(Aim of the task): Answer with the number of lines in the records that contain "active" and with nothing else.

Provided entries START

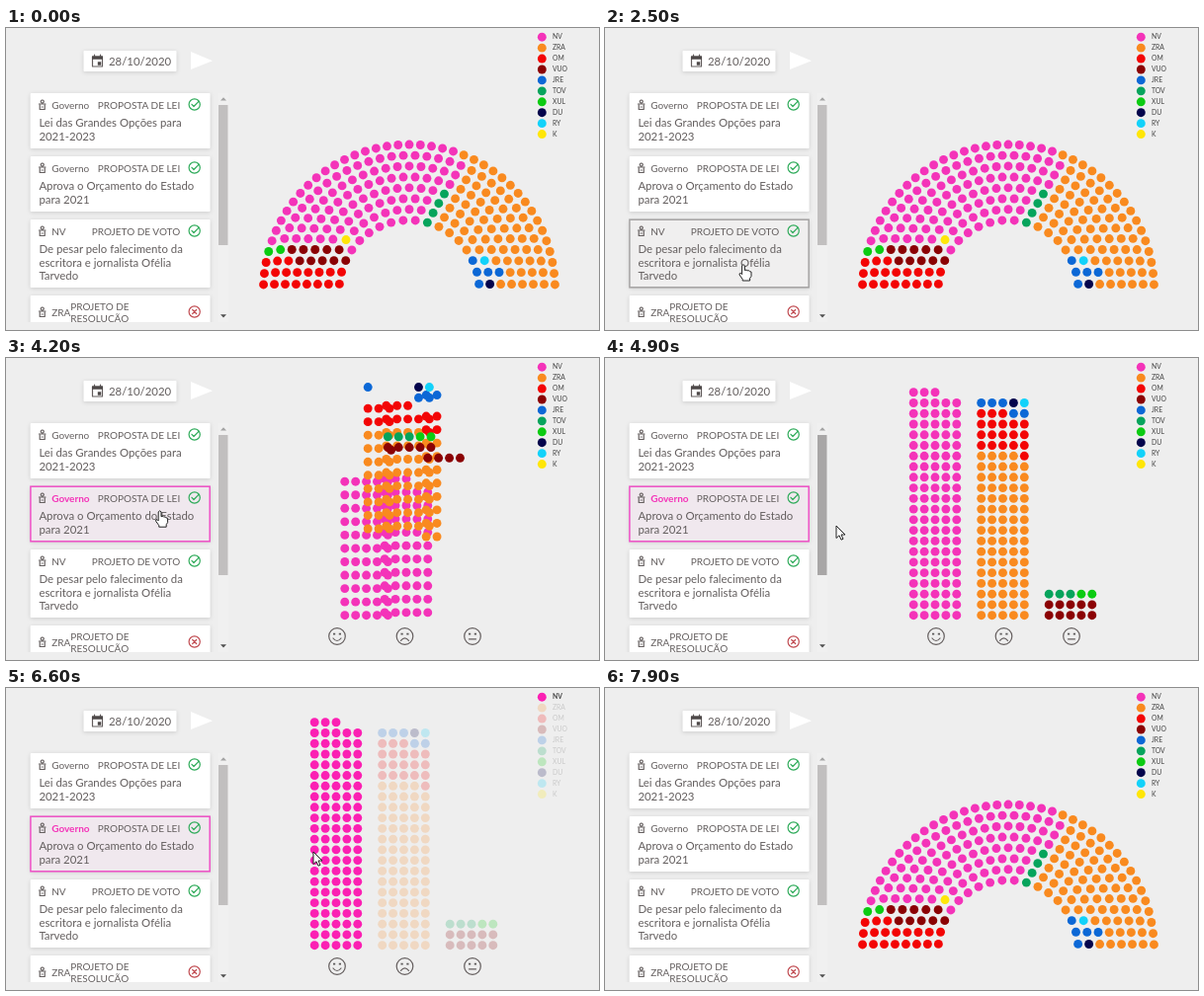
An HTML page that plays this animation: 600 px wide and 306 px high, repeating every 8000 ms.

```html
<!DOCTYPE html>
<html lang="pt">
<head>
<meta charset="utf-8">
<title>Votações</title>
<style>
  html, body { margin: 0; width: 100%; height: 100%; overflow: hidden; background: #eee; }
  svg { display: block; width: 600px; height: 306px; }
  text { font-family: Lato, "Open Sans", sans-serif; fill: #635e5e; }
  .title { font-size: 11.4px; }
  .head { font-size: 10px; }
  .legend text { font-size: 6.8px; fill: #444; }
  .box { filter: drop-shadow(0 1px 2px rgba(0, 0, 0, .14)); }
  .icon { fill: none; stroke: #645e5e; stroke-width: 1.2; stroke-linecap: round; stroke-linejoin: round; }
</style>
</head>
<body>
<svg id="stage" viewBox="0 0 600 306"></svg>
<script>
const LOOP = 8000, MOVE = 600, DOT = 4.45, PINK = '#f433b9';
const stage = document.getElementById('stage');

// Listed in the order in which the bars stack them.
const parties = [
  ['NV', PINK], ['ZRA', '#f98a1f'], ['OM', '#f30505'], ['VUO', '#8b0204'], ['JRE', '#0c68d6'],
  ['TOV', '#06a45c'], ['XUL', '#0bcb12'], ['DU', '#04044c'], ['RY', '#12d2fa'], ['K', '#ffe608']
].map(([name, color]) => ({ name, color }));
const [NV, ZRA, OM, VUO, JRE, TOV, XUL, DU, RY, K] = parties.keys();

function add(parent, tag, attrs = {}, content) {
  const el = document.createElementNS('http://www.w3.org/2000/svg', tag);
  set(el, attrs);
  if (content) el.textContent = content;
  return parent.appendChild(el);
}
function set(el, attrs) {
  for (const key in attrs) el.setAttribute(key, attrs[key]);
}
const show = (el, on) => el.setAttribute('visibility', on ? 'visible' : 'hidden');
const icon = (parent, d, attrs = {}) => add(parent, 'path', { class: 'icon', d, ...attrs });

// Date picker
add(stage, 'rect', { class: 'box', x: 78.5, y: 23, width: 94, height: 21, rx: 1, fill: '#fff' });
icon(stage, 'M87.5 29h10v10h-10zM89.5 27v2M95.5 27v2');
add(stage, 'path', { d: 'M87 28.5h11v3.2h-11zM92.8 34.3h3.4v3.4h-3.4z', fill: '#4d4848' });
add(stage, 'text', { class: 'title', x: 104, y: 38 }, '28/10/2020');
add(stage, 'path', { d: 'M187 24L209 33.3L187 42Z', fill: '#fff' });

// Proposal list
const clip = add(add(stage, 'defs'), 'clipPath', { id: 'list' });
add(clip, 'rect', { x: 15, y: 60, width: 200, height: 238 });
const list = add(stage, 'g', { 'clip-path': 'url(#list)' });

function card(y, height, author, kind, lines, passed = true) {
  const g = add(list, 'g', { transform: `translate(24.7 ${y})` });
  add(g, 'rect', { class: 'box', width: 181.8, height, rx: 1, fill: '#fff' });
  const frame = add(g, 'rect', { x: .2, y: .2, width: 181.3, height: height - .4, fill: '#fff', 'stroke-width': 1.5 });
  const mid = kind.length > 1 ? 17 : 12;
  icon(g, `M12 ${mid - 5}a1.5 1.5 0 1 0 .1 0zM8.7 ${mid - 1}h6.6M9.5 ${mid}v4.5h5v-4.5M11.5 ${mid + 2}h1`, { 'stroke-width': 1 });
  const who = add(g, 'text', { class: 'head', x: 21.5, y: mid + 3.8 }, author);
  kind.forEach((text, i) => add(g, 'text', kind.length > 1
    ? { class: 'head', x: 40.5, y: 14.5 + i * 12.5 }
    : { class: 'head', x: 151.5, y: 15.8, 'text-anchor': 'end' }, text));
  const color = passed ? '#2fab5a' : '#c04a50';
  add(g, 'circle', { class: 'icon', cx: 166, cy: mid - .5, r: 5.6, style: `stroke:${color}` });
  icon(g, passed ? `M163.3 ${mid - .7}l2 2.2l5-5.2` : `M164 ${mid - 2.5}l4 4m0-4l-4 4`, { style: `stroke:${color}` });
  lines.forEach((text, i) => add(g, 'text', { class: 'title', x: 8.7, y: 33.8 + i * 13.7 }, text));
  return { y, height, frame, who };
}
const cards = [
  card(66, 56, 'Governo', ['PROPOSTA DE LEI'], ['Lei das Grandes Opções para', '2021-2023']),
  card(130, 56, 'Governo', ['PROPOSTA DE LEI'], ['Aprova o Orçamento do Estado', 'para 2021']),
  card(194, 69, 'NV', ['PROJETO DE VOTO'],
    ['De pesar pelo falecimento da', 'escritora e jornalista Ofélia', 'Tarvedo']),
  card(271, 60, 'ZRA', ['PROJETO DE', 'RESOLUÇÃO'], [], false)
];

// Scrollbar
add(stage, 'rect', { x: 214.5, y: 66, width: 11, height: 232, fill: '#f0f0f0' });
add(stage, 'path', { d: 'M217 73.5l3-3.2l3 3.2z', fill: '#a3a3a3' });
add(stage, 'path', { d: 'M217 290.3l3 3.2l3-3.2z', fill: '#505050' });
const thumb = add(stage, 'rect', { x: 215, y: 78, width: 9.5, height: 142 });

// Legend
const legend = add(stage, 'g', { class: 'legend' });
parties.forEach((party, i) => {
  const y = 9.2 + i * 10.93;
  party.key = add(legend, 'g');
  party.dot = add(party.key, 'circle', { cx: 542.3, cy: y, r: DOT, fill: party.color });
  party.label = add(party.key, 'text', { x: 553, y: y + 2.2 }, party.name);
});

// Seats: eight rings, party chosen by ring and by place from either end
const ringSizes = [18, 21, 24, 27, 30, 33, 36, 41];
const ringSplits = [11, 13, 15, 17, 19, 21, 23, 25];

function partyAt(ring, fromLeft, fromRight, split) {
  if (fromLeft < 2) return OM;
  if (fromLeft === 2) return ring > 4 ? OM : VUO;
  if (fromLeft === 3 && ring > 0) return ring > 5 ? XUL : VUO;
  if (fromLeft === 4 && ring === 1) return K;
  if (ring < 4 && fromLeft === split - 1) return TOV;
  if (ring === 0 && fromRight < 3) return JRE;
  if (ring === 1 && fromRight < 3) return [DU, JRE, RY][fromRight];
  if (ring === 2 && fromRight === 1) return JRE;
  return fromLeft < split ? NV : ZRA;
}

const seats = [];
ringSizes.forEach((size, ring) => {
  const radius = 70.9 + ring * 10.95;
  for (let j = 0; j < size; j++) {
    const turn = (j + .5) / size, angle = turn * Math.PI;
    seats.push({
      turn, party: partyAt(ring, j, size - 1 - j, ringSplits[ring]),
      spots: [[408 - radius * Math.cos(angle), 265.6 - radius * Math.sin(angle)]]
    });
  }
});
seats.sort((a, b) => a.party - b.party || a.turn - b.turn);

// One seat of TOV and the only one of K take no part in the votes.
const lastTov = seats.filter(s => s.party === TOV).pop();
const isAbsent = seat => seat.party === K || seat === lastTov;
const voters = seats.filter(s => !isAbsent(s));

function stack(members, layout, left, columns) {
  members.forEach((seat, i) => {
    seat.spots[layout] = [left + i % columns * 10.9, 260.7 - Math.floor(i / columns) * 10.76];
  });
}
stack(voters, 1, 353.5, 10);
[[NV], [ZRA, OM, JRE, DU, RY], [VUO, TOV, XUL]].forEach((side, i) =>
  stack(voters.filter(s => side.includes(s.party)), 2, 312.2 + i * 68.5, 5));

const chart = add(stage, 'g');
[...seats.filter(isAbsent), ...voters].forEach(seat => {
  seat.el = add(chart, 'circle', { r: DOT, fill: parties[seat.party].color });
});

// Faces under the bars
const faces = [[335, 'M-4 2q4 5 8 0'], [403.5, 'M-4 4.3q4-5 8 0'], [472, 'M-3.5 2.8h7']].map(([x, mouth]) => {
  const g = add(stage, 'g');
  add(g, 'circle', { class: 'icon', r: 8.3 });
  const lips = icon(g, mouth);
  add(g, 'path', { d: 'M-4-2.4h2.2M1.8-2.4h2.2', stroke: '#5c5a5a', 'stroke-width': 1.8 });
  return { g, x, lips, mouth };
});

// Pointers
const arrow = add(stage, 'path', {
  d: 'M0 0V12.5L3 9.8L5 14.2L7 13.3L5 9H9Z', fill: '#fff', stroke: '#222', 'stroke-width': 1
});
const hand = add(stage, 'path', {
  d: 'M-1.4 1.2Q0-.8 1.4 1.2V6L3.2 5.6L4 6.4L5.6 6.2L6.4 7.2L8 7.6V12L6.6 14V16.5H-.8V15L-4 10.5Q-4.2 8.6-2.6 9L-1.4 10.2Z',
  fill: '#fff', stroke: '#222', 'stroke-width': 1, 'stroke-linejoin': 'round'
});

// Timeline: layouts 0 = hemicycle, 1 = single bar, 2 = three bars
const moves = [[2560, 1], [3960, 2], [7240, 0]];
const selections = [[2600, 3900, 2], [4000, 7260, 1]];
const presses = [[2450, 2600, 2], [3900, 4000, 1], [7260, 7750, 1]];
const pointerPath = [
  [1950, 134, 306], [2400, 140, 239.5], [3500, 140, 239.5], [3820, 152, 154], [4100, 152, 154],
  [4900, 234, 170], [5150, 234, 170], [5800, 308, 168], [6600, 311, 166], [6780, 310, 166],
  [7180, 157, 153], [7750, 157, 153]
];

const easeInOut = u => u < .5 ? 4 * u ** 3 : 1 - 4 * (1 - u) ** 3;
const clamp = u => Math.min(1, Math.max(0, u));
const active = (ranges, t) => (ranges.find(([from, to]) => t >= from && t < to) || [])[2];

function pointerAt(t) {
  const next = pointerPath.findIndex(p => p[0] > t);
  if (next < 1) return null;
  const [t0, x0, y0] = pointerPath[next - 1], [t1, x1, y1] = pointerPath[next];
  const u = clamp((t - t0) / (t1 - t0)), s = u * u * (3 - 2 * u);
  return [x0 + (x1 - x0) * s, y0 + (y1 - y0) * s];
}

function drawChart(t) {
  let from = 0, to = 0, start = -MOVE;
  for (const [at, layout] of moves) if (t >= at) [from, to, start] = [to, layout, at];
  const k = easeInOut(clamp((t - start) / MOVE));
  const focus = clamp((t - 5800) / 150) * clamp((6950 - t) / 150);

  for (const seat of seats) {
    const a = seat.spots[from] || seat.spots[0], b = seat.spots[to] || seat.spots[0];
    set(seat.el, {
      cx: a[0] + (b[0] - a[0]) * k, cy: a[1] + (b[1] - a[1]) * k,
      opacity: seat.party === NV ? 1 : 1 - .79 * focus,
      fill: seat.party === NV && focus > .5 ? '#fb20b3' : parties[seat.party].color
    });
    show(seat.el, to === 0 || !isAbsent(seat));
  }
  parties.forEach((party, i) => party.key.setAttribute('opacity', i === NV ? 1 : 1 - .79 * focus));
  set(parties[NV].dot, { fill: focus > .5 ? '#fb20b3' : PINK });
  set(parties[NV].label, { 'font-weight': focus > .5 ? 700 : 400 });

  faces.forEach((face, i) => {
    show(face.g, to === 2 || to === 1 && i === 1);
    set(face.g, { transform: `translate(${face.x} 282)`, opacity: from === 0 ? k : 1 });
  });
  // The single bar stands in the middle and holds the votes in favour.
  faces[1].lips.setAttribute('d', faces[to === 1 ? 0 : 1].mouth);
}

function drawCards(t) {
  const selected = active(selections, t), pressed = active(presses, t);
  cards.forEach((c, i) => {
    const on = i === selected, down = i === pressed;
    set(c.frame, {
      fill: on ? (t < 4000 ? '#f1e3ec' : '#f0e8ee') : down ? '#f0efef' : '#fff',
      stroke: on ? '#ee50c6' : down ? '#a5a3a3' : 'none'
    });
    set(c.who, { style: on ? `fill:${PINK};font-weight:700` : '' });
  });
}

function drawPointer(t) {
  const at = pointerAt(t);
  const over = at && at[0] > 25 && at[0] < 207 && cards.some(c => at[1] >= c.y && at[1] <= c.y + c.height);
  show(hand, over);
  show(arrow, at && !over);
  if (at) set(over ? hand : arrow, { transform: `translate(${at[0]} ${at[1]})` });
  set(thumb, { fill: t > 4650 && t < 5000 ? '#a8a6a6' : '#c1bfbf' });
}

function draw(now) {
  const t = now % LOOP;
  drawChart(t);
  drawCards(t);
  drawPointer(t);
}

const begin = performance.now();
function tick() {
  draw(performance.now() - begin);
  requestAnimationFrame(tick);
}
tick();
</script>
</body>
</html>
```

Provided entries END

(Finished exercise): 2